- You’ll start slowly and gradually increase the intensity of the workouts to minimize the risk of re-injury,
- You’ll focus on the strength and flexibility of both your feet and ankles,
- It’ll be important to practice walking barefoot or in shoes with a flexible sole to help you regain your natural walking pattern (gait).
Take your time and be patient. It may take several weeks or even months to regain your strength and mobility fully, and once the bone has healed, you will likely need to wear a special shoe or insert to keep the foot from moving back into the old position.
Motion Range Therapy
Besides recovering your natural walking pattern, you’ll also do some motion range therapy (MRT). This is often recommended after bunion surgery because it works your range of motion in the foot and ankle and decreases pain.
There are a few different types of MRT, but all involve exercises that help to stretch and strengthen the muscles and ligaments around your ankle and foot. They can be done at home with simple equipment like resistance bands or rubber tubing.
Balance and Strengthening Workouts
Balance and strengthening workouts can help you rebuild your foot’s strength and prevent muscular atrophy; this is bound to happen when a muscle is inactive for long enough.
Let your PT recommend gentle strengthening exercises for your feet and ankles to prevent muscle degradation. The entire leg is crucial for regaining the same range of motion as before, but the good news is that you can exercise at home to work on this.

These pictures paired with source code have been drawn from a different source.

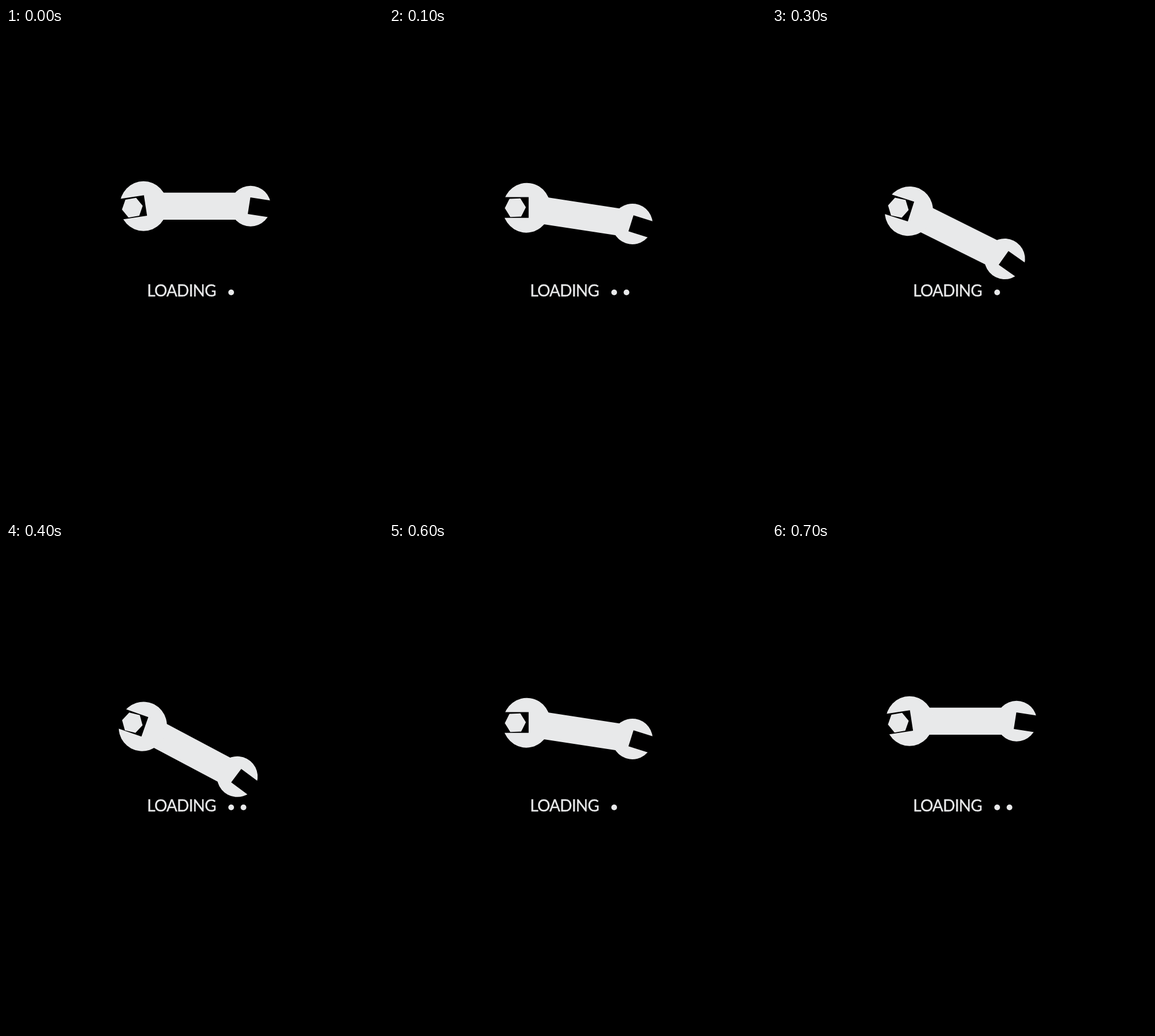
Recreate the animation shown at these times as an HTML page. Size 658 by 851 pixels, loop 0.8 s.

```html
<!DOCTYPE html>
<html lang="en">
<head>
<meta charset="utf-8">
<title>Loading</title>
<style>
  html, body { margin: 0; width: 100%; height: 100%; overflow: hidden; background: #000; }
  svg { display: block; fill: #e8e9ea; }
  text { font: 28px Lato, "Open Sans", sans-serif; letter-spacing: -0.7px; stroke: #e8e9ea; stroke-width: 0.4px; }
  .gap { fill: #000; }
</style>
</head>
<body>
<svg width="658" height="851" viewBox="0 0 658 851">
  <g id="wrench">
    <rect x="250" y="287.7" width="165" height="47.3"/>
    <ellipse cx="240" cy="311.2" rx="41.7" ry="43.5"/>
    <circle cx="426.8" cy="311.2" r="35.5"/>
    <path class="gap" d="M426.5 296 L475 303.4 L470.5 332.4 L422 325Z"/>
    <path class="gap" d="M-30 -18H23.2V18.2H-30Z" transform="translate(220.5 313.5) rotate(-8.7)"/>
  </g>
  <path id="bolt" d="M-18.4 0L-9.5 -15.9H9.5L18.4 0L9.5 15.9H-9.5Z"/>
  <text x="246.2" y="469.4">LOADING</text>
  <g id="dots">
    <circle cx="393" cy="462" r="5"/>
    <circle cx="414.5" cy="462" r="5"/>
    <circle cx="436" cy="462" r="5"/>
  </g>
</svg>
<script>
  const STEP = 100;
  const angles = [0, 8.7, 17.5, 26.5, 28, 18.7, 8.7, 0];
  const [wrench, bolt, dots] = ["wrench", "bolt", "dots"].map(id => document.getElementById(id));
  const start = performance.now();

  function draw(now) {
    const step = Math.floor(Math.max(0, now - start) / STEP) % angles.length;
    const angle = angles[step];
    wrench.setAttribute("transform", `rotate(${angle} 220.5 313.5)`);
    // the bolt follows with a little slack
    bolt.setAttribute("transform", `translate(220.5 314) rotate(${angle * 0.85 - 10})`);
    [...dots.children].forEach((dot, i) =>
      dot.setAttribute("visibility", i <= step % 3 ? "visible" : "hidden"));
    requestAnimationFrame(draw);
  }
  draw(start);
</script>
</body>
</html>
```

Are There Some Exercises You Can Do at Home?
Your PT will give you some exercises to continue at home to regain strength and mobility in your feet. A few easy home exercises include:

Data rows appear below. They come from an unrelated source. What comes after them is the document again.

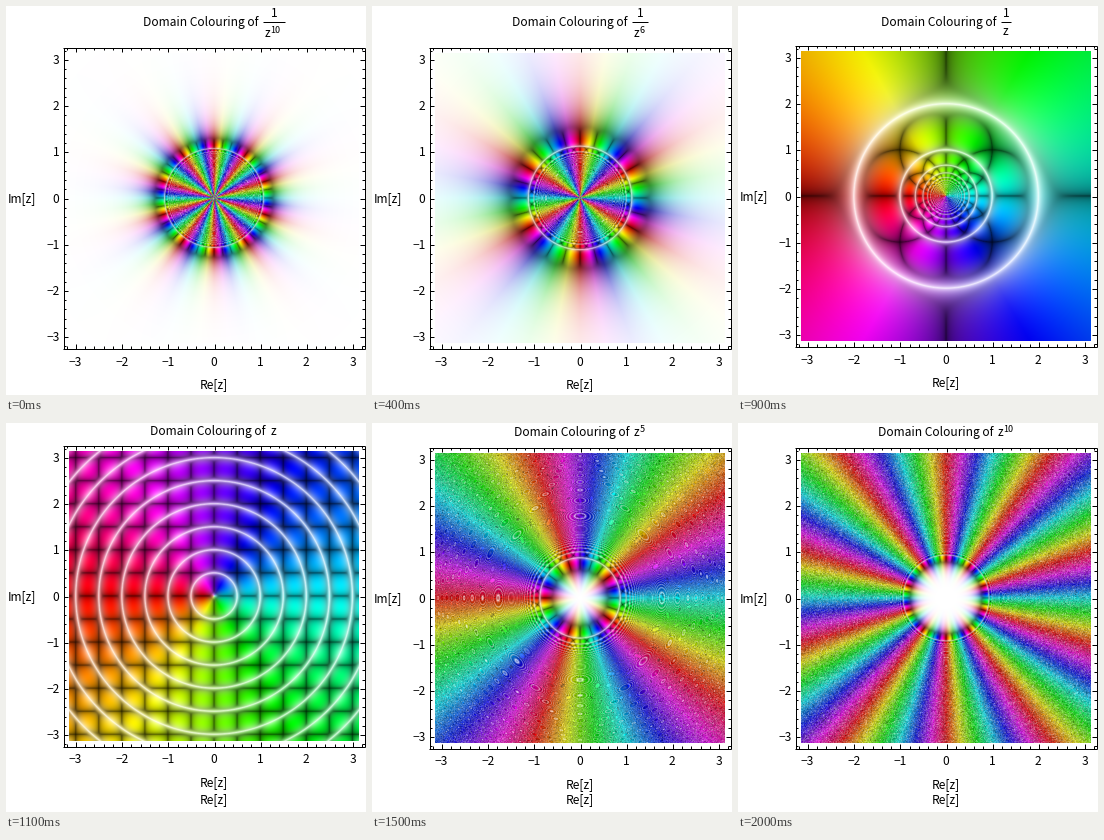
These frames come from a looping animation (360 px wide and 389 px high, 2.1 s). A matplotlib script:

```python
import numpy as np
import matplotlib.pyplot as plt
from matplotlib.animation import FuncAnimation
from matplotlib.collections import LineCollection

W, H, DPI = 360, 389, 100
PT = 72 / DPI                 # points per pixel
CX, HALF, EDGE = 208, 145, 150.5
UNIT = HALF / np.pi           # pixels per plot unit
POWERS = range(-10, 11)

plt.rcParams["font.family"] = "Noto Sans CJK JP"
plt.rcParams["toolbar"] = "None"

grid = np.arange(-np.pi, np.pi, 0.01)
X, Y = np.meshgrid(grid, grid[::-1])
R, THETA = np.hypot(X, Y), np.arctan2(Y, X)


def colour(n):
    """Domain colouring of z**n: hue from the argument, white rings, dark grid."""
    r, a = R ** float(n), THETA * n
    hue = 0.5 + a / (2 * np.pi)
    s = np.abs(np.sin(2 * np.pi * r))
    re, im = r * np.cos(a), r * np.sin(a)
    b = np.sqrt(np.sqrt(np.abs(np.sin(2 * np.pi * re) * np.sin(2 * np.pi * im))))
    v = 0.5 * (1 - s + b + np.sqrt((1 - s - b) ** 2 + 0.01))
    sat = np.sqrt(s)
    rgb = np.empty(R.shape + (3,), np.uint8)
    for k in range(3):
        ramp = np.clip(np.abs((hue * 6 - 2 * k) % 6 - 3) - 1, 0, 1)
        rgb[..., k] = 255 * np.clip(v * (1 - sat + sat * ramp), 0, 1)
    return rgb


images = [colour(n) for n in POWERS]

fig = plt.figure(figsize=(W / DPI, H / DPI), dpi=DPI, facecolor="white")
ax = fig.add_axes([0, 0, 1, 1])


def label(x, y, s, ha="center", size=12):
    ax.text(x, y, s, ha=ha, va="baseline", fontsize=size * PT, color="black")


def lines(segs):
    ax.add_collection(LineCollection(segs, colors="black", linewidths=PT,
                                     capstyle="butt"))


def title(n):
    digits = len(str(abs(n))) if abs(n) > 1 else 0
    w = 10 + 6 * digits if n < 0 else 7 + 5 * digits
    x0 = CX - (120 + w) / 2
    x = x0 + 120
    if n < 0:
        text_y, z_y, z_x = 20, 31 if digits else 29, x + 1.5
        label(x + w / 2, 11, "1")
        lines([[(x, 15.5), (x + w, 15.5)]])
    else:
        text_y, z_x = 13 if digits else 12, x
        z_y = text_y
    label(x0, text_y, "Domain Colouring of", "left")
    label(z_x, z_y, "z" if n else "1", "left")
    if digits:
        label(z_x + 6, z_y - 4, str(abs(n)), "left", 9)


def centre(n):
    """Height of the plot's middle, set by how tall the title is."""
    if n < 0:
        return 190 if n == -1 else 192
    return 175 if n > 1 else 173


def frame(cy):
    l, r, t, b = CX - EDGE, CX + EDGE, cy - EDGE, cy + EDGE
    lines([[(l - .5, t), (r + .5, t)], [(l - .5, b), (r + .5, b)],
           [(l, t), (l, b)], [(r, t), (r, b)]])
    ticks = []
    for k in range(-16, 17):
        d = k * UNIT / 5
        size = 4.5 if k % 5 == 0 else 2.5
        x, y = np.floor(CX + d) + .5, np.floor(cy - d) + .5
        ticks += [[(x, t), (x, t + size)], [(x, b), (x, b - size)],
                  [(l, y), (l + size, y)], [(r, y), (r - size, y)]]
    lines(ticks)
    for k in range(-3, 4):
        s = str(k).replace("-", "\u2212")
        label(CX + k * UNIT, cy + 167.5, s)
        label(53.5, cy - k * UNIT + 4.5, s, "right")
    label(15.5, cy + 4, "Im[z]")
    label(CX, cy + 190.5, "Re[z]")


def draw(i):
    n = POWERS[i]
    cy = centre(n)
    ax.clear()
    ax.axis("off")
    ax.imshow(images[i], interpolation="hanning", aspect="auto",
              extent=(CX - HALF, CX + HALF, cy + HALF, cy - HALF))
    ax.set(xlim=(0, W), ylim=(H, 0))
    frame(cy)
    title(n)
    if n >= 0:
        # the lower axis label stays visible under the shorter plots
        label(CX, centre(-1) + 190.5, "Re[z]")
    return ax.get_children()


anim = FuncAnimation(fig, draw, frames=len(POWERS), interval=100,
                     init_func=lambda: draw(0), repeat=True, repeat_delay=0)
plt.show()
```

- Pointing and flexing the feet helps improve ankle flexibility and range of motion. Point your toes forward, then flex them back towards your shin. Repeat 10-15 times,
- Toe curls will strengthen the feet and improve toe muscle coordination. Curl your toes up towards your shin, then slowly release 10-15 times,
- Heel raises improve muscle strength in the calf and Achilles tendon. Lift your heels off of the ground, then slowly lower them back down, also 10-15 times,
- Ankle circles improve the ankle joint’s range of motion and flexibility. Make circles with your ankles in one direction for 10-15 reps, switch directions, and do the same on the other side.
Can a Surgeon Recommend You Some Physical Therapy Tips?
A surgeon can and will recommend some exercises since they’re best acquainted with the type of recovery and injury you’re facing. A physical therapist can simply follow the surgeon’s instructions and build upon them as they notice progress over time.
For the best surgeons and comfortable post-operative recovery, contact Luxe Foot Surgery. We’re a team of dedicated medical professionals who can answer all your inquiries. You can fill out a contact form on our website or call us anytime between 9 am and 5 pm on weekdays.
When Do You Start Physical Therapy After Bunion Surgery?
After minimally invasive surgery, it’s necessary to rest and wait for the pain and swelling to reduce. However, it’s possible to start working out your big toe after three days, with guidance from your surgeon and PT. This process lasts for at least six weeks.
What Exercises Should I Do After Bunion Surgery?
During your recovery from bunion surgery, you can perform many different exercises. For a start, during the first few days of recovery, you’ll most likely do only toe raises, lifts, and bends, to regain mobility in them. As recovery progresses, so will your physical therapy and exercises.
Why Do You Need Physical Therapy After Bunion Surgery?
While resting and recovering are crucial, PT is necessary after surgery because the muscles need to be worked. Muscle tissue can atrophy and degrade over long periods of inactivity, and losing functions in your ankles, feet, and toes can cause severe damage.
When Can You Bend Your Toe After Bunion Surgery?
Recovery time varies from individual to individual, but most people can bend their toes just several days after surgery. However, pushing them to flex fully will only be harmful; follow your body’s cues and don’t overdo it.